business exit strategies, international trade, international entrepreneur

As your fiscal quarter or year is coming to a close, it’s a particularly good time to evaluate the effectiveness of your company’s various international business ventures. Many companies from countries with short-term business decision cycles (US, Australia, etc.) may be tempted to exit markets that are yielding lower than expected returns on investment. Here are several options to consider:

Exit as Quickly as Possible

If your company is about to fold or is significantly cash-strapped with few financial options, then by all means consider closing down some or all underperforming overseas operations. Keep in mind that there may be additional taxes or penalties owed for any workers’ wages, unemployment insurance, previous tax incentives owed to the local, regional or national government.

Another issue to consider is any future need to do business in that country. Business reputation takes a long time to build and a short time to destroy. The reputation is not only that of the company, but any individuals from the company who did business in that country. If Mr. Smith closes down operations in Indonesia and leaves partners, suppliers and customers in a bad position, then Mr. Smith not only earns a bad reputation for the company, but also for himself should he need to go back into Indonesia for a different company. A negative reputation is very hard to shake in most places.

Ease Out of a Country’s Operations

If a country’s operations is performing poorly and there is no reason to think that it will improve long-term, then another option is to slowly disengage from partnerships and suppliers in-country. This can occur when contracts come up for renewal or by renegotiating a smaller amount of goods. The idea is to preserve relationships and to also avoid costly fines from the local government. This is likely a better option than the quick exit when you want to preserve goodwill in country. Plenty of companies failed in their first attempt to establish a specific market. But oftentimes the same company will return years later and remember lessons learned (like Starbucks second attempt in China).

Stay and Make it Work

All new international ventures are challenging.

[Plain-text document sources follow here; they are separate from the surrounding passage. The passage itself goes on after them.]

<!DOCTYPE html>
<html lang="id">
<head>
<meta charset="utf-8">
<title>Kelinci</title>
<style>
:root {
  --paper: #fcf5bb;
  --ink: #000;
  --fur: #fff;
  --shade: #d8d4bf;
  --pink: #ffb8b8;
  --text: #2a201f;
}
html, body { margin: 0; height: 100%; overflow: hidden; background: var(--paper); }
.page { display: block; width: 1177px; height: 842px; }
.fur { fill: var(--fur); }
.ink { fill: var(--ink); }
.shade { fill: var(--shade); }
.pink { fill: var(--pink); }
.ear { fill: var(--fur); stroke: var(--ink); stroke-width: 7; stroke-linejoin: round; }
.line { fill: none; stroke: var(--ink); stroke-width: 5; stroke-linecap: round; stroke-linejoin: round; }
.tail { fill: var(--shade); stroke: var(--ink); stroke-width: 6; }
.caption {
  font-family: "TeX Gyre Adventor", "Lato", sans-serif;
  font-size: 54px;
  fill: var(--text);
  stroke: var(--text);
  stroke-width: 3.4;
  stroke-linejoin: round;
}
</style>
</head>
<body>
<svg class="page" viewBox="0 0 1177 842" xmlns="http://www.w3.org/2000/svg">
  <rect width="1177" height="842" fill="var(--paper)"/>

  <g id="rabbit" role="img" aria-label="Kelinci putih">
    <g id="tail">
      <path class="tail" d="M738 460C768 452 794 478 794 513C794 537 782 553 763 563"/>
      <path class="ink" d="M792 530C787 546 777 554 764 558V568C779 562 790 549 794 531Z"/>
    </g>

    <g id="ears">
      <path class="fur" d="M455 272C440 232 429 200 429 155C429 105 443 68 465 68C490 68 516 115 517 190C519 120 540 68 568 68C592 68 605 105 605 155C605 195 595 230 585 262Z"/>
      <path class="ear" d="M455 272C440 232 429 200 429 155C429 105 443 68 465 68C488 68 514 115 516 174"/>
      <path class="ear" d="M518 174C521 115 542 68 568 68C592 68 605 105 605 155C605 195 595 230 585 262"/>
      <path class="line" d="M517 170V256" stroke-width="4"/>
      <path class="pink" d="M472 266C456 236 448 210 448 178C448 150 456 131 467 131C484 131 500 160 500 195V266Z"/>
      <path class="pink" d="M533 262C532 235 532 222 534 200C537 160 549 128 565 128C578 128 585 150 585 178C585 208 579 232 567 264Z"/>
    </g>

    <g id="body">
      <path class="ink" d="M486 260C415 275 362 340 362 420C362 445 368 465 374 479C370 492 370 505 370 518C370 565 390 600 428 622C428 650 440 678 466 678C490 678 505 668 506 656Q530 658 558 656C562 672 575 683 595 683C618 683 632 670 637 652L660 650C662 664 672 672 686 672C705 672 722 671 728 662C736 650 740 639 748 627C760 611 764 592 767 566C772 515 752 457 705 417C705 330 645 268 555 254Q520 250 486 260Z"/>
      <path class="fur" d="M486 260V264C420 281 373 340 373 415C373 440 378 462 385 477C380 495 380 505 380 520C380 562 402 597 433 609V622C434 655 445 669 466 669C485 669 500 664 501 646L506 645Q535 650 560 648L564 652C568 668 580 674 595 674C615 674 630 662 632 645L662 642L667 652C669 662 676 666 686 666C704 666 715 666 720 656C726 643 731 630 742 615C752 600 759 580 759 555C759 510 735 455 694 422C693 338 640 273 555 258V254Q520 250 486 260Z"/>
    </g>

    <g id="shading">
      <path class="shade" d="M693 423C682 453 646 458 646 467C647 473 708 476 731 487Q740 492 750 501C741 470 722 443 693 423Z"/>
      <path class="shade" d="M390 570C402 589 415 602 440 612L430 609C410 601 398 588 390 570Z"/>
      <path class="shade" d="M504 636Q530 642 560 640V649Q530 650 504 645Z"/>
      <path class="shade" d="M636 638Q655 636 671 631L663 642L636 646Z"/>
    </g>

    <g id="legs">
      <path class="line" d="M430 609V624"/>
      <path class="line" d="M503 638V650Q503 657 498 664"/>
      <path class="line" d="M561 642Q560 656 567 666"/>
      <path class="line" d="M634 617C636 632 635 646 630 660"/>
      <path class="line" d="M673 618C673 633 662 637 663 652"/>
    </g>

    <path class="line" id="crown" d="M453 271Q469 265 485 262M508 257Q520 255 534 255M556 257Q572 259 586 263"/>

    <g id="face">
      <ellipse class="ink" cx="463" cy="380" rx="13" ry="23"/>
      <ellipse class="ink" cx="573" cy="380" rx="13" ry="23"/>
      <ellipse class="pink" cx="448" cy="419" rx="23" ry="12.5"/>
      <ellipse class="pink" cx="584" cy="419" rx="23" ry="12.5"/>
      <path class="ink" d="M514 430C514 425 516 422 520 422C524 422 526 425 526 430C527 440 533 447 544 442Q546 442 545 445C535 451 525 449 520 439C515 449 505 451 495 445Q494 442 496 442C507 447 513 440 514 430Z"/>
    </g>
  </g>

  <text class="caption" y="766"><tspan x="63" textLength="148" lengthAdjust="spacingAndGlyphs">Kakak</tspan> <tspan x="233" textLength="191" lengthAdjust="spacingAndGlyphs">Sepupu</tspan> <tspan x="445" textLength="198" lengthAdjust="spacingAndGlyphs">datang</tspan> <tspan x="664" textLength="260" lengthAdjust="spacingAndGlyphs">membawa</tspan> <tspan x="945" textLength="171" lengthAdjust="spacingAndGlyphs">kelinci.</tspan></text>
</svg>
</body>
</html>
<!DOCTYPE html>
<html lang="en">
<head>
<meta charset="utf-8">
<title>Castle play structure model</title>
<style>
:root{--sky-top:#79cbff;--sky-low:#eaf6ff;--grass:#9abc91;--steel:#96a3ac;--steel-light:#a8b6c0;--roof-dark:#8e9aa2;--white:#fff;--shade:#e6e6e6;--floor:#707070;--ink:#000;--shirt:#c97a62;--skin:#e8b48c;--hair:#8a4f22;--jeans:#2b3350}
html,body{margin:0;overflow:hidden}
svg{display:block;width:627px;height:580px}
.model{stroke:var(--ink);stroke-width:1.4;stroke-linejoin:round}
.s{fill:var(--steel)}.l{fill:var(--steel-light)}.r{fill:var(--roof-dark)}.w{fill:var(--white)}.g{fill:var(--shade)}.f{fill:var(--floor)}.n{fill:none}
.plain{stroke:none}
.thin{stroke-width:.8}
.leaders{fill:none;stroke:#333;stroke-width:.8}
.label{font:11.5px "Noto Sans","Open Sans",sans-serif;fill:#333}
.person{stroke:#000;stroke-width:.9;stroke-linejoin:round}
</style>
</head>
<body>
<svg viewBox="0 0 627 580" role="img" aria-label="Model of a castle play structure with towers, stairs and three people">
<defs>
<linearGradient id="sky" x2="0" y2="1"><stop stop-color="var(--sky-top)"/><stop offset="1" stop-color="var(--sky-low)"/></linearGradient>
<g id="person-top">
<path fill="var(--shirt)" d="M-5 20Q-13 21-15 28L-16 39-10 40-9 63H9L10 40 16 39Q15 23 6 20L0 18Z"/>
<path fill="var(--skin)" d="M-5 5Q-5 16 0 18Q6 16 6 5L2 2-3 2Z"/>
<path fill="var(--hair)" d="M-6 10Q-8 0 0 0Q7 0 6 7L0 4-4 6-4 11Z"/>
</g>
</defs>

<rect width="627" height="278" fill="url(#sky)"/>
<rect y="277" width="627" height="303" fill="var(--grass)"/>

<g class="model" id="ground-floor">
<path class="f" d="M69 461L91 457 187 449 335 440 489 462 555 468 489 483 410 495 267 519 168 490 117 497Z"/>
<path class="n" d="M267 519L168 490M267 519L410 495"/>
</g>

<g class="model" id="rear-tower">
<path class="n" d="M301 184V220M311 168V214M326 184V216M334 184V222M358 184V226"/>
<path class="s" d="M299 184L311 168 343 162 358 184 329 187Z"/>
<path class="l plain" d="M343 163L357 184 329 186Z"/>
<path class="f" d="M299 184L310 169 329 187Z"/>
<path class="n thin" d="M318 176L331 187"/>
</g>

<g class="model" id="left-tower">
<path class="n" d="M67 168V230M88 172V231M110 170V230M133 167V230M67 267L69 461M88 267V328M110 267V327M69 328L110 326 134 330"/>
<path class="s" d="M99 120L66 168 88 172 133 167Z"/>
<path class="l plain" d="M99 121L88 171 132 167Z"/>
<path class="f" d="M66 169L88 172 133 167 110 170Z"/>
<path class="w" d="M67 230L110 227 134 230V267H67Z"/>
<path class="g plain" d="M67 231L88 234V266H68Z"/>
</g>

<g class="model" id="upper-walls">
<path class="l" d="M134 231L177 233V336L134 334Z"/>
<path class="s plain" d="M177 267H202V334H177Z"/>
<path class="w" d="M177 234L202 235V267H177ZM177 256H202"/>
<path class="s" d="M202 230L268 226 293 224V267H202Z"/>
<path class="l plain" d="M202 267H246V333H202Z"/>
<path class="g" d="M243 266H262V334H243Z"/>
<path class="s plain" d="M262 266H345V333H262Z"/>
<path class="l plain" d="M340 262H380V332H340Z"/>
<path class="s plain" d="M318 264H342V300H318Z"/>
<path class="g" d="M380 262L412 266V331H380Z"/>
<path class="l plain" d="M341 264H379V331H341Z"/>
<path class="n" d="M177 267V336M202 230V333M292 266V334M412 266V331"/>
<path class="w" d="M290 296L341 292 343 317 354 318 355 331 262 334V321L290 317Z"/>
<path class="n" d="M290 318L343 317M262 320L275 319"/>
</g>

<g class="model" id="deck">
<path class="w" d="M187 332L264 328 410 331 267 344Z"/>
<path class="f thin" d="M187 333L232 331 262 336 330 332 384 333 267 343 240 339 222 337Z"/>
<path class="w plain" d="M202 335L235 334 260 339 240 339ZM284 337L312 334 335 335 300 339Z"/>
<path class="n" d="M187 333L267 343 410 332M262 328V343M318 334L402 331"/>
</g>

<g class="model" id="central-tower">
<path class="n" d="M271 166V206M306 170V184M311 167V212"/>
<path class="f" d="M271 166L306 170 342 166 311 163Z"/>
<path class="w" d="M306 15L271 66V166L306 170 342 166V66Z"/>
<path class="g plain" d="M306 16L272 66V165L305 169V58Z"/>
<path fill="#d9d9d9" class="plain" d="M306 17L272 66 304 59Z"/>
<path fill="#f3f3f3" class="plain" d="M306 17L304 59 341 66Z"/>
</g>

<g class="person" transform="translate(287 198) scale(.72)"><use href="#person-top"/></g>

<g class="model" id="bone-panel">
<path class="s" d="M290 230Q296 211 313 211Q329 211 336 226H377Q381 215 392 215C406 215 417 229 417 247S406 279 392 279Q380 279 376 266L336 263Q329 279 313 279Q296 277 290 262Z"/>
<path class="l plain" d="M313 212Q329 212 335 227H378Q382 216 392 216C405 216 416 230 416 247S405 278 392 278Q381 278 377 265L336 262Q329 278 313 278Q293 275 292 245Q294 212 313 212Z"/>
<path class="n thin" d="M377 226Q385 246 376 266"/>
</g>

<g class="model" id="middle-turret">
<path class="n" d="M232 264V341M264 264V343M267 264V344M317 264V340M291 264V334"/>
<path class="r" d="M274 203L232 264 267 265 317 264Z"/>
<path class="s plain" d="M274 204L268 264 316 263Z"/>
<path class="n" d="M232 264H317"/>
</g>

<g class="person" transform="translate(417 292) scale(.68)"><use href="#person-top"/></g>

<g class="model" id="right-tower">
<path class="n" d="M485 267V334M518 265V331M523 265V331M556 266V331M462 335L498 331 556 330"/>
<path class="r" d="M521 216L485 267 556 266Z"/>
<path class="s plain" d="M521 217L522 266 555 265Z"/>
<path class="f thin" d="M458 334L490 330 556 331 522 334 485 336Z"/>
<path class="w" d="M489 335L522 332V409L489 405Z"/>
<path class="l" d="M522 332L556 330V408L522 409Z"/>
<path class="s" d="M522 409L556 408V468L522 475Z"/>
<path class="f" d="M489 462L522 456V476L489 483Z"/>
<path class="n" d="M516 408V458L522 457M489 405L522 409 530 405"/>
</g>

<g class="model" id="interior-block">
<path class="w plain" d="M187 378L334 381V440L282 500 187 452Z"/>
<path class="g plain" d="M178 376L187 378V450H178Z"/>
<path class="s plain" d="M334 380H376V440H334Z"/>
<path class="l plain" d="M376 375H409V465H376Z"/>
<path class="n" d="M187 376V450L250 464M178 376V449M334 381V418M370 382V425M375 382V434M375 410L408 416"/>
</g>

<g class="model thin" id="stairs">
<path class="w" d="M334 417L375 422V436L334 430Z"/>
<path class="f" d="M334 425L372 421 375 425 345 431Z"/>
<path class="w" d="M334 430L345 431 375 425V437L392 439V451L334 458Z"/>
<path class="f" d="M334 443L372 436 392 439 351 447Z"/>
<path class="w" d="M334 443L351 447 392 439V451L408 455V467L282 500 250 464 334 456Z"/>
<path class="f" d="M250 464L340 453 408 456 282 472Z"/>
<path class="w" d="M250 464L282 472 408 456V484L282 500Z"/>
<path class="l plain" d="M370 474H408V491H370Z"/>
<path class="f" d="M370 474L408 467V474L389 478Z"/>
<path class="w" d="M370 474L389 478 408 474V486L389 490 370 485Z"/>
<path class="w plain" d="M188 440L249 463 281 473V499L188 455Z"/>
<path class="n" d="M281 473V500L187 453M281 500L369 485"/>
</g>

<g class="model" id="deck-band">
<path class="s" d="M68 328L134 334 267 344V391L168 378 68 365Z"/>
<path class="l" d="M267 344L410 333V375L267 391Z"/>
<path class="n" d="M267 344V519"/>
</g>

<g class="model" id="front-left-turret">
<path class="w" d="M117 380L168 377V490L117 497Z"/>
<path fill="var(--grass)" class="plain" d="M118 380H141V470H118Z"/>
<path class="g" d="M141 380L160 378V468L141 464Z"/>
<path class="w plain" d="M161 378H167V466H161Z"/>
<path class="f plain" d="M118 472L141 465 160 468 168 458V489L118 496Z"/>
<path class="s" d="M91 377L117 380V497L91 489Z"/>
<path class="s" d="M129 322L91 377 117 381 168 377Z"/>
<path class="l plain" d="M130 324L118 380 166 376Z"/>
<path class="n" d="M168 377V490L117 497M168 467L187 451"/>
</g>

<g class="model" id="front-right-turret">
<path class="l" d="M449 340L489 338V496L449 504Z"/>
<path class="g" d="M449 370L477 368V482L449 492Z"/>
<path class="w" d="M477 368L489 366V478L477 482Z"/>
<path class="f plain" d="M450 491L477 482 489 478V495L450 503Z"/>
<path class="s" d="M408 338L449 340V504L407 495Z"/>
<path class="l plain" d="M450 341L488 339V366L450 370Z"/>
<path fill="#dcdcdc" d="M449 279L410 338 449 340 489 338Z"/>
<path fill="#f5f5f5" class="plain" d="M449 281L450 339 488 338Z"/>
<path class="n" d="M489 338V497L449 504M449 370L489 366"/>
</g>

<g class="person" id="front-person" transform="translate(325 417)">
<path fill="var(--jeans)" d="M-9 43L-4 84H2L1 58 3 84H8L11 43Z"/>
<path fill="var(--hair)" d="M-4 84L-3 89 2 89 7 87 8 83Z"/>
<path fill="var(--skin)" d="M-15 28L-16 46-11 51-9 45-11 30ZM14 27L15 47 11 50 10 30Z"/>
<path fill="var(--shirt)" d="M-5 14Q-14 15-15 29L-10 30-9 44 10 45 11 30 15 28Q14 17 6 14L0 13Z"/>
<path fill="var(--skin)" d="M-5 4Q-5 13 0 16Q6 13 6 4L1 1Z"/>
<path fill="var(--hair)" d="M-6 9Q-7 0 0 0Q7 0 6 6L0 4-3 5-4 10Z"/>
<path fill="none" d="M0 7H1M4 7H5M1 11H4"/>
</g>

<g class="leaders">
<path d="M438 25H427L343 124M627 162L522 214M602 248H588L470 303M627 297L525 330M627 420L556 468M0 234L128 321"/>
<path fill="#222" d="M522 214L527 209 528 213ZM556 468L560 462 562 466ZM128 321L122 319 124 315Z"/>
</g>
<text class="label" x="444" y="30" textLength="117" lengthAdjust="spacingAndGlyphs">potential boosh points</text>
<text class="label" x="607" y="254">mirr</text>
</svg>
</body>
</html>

One of the best options if you can afford it is to stay in-country and find new ways to improve your in-country operations. Also, there may be strategic reasons to engage in a low-performing market.

An example is the beer industry in China. There are hardly any profitable foreign beer producers operating in China. So why stay? The Chinese beer market increases by 30% each year. The average income of Chinese workers continues to increase and foreign beer is a status symbol of sorts, especially in the “night” market.  Premium beer may not be profitable today, but in 5-10 years beer producers’ investments will likely pay off.

Consider renegotiating relationships with partners, vendors and customers to improve your profitability. It will benefit your partners to renegotiate often instead of losing your business altogether. Look for new ways to increase demand. This includes new ways to use your product or service or different packaging size. Personal items like razors can be sold individually. Consider renting instead of selling a product. Services can be repackaged as seminars of information instead of delivering it individually.